We have talked about why your car tyres are important, how to change a flat, and how to take care of tyres during MCO. What we haven’t talked about caring for tyres in general beyond those simple steps, which is vital now that full reopening is coming soon.
Basically, tyre rotation repositions your tyres either from the front to the back of the car or from one side to the other. As tyres experience differing levels of load, they wear out at different rates. Tyre rotation distributes tread wear evenly across all four tyres; consistent handling across all sides can be achieved.
Which rotation patterns to adopt largely depends on the type of tyres you are using. If you have the same-sized, non-directional tyres, they can be repositioned at either axle and opposite sides of each axle; drivetrain types (FWD, RWD, and 4WD) may influence which sides to move the tyres. Same-sized, directional tyres cannot be shifted to the opposite side as the tread will face the wrong way, preventing proper water dispersion; directional tyres will have the ‘rotation’ indication marked on the sidewall.
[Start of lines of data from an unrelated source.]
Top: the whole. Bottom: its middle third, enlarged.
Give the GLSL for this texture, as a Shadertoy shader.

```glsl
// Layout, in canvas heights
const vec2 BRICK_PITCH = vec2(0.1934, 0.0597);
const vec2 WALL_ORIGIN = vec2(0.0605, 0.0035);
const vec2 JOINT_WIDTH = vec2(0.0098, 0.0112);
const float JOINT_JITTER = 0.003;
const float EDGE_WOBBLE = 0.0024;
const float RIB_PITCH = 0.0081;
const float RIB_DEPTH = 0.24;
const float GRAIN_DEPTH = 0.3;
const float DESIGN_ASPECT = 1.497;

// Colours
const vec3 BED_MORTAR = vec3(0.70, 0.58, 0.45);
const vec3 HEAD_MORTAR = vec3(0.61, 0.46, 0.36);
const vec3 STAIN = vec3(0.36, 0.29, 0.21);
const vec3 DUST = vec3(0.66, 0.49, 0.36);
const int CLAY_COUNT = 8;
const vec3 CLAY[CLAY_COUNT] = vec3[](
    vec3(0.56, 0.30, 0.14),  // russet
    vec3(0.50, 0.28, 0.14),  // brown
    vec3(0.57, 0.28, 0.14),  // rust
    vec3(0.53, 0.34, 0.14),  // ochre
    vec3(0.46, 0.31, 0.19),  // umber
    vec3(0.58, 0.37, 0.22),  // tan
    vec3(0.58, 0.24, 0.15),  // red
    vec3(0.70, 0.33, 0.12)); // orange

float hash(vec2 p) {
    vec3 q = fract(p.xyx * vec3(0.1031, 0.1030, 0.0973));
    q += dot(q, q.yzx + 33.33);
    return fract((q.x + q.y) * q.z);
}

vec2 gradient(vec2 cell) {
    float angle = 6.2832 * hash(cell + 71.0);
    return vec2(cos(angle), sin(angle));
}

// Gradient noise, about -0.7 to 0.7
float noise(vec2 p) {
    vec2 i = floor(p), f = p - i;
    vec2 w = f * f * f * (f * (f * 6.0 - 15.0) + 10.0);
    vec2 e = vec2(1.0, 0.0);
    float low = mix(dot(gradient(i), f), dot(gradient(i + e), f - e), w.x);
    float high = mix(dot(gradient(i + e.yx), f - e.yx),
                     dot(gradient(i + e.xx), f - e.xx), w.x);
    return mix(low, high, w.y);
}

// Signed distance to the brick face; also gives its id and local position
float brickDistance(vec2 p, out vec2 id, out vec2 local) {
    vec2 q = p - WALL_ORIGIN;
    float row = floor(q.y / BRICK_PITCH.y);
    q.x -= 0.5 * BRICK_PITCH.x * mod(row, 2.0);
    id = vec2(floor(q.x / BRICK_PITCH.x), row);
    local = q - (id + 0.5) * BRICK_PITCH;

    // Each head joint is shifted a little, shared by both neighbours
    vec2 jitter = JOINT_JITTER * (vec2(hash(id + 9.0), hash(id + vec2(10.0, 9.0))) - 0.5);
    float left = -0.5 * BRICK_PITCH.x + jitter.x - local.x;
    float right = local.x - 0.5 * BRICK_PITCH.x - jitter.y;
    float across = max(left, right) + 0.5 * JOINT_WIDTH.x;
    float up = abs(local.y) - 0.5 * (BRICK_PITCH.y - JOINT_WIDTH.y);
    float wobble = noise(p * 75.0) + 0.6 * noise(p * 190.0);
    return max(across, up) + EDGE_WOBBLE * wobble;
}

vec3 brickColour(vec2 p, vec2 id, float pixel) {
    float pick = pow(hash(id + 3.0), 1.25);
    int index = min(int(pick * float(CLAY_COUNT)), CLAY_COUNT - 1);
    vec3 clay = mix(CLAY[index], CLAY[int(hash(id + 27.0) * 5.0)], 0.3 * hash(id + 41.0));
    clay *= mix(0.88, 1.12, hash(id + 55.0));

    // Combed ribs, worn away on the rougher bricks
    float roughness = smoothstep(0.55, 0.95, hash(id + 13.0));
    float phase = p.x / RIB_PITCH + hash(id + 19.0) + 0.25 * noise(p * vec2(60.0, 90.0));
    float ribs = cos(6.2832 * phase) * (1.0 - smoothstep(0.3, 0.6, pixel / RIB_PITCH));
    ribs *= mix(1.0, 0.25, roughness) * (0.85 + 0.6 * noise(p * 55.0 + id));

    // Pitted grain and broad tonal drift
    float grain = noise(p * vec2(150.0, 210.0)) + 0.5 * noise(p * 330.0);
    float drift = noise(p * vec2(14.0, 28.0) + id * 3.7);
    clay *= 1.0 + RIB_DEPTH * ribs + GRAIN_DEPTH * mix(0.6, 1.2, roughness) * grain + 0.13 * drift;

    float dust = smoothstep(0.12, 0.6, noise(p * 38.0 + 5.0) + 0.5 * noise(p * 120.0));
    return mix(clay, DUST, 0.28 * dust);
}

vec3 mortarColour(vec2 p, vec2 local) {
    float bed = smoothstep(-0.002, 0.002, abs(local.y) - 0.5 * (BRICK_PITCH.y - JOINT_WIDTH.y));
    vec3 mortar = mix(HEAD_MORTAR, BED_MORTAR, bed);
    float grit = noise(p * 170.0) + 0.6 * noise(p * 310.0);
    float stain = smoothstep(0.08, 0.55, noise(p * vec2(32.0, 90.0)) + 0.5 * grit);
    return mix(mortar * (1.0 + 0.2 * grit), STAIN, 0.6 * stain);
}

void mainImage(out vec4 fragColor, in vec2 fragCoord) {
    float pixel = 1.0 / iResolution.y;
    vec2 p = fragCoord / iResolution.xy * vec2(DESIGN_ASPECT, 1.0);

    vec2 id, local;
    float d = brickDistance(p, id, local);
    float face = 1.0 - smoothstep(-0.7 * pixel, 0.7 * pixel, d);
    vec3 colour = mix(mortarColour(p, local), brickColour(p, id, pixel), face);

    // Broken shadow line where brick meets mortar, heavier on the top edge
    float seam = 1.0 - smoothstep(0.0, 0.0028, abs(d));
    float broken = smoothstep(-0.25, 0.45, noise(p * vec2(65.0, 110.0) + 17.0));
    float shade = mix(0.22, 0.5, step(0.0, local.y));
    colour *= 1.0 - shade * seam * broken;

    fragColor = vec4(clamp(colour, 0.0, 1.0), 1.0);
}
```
Different-sized (staggered), non-directional tyres front and back will need to be switched between their same-sized partner and remain on the same axle; directional tyres in this case remain on the same axle but may require dismounting, mounting, and rebalancing. Tyres typically need to be rotated every 10,000km; consult the owner’s manual for your specific make and model and rotation patterns.
If your tyre has dry rot, you will notice several things.
- Brittleness – Your tyre will look and feel brittle. Small pieces of tyre may even break off.
- Cracks – You may notice cracks appearing on the tread and elsewhere on the tyre.
- Faded colour – Your tyre will start turning grey
So why is dry rot so bad? As your tyre cracks and pieces fall off, holes could appear and cause your tyre to deflate and it can become impossible to maintain the correct tyre air pressure. This would cause the same problems as underinflated tyres by stressing your car’s suspension.
If you notice dry rot on your tyres, go to a trusted mechanic and they will evaluate if your tyre can be saved or if you need to completely replace them. You can avoid dry rot by keeping your car in a basement where temperatures are stable and the tyres are out of the sun’s harmful UV rays. Do be sure to frequently drive your vehicle, as inactivity can also cause dry rot.
Proper wheel alignment plays a vital role in determining how much of the tyre is actually in contact with the road, which affects how the car handles as well as the tyre’s the tread wear pattern. Naturally, poor wheel alignment can result in uneven wear. So, if you notice one side wearing down faster than the other, it’s worth having the alignment looked at.
If only the inside and outside shoulder of the tread block is worn, you may need a camber adjustment. This is basically an inward or outward tilt of tyres when viewed from the front of the car. Conversely, if your tyres are worn out ‘sideways’ from the top edge as viewed from above, your toe angle needs adjustment. This is an inward or outward tilt of tyres when viewed from above. All these signs are the tyre’s cry for an immediate wheel alignment. Ignoring these warning signs are detrimental to both the tyre’s lifespan and vehicle handling.
In short, tyre care is more than just ensuring tyre pressure is correct and driving them once in a while. Care and attention are needed to prevent your tyres from being weathered into uselessness. If you need help with taking care of your tyres, myTukar’s professional maintenance service is ready to help! If you are looking for an SUV, check this article out before you buy!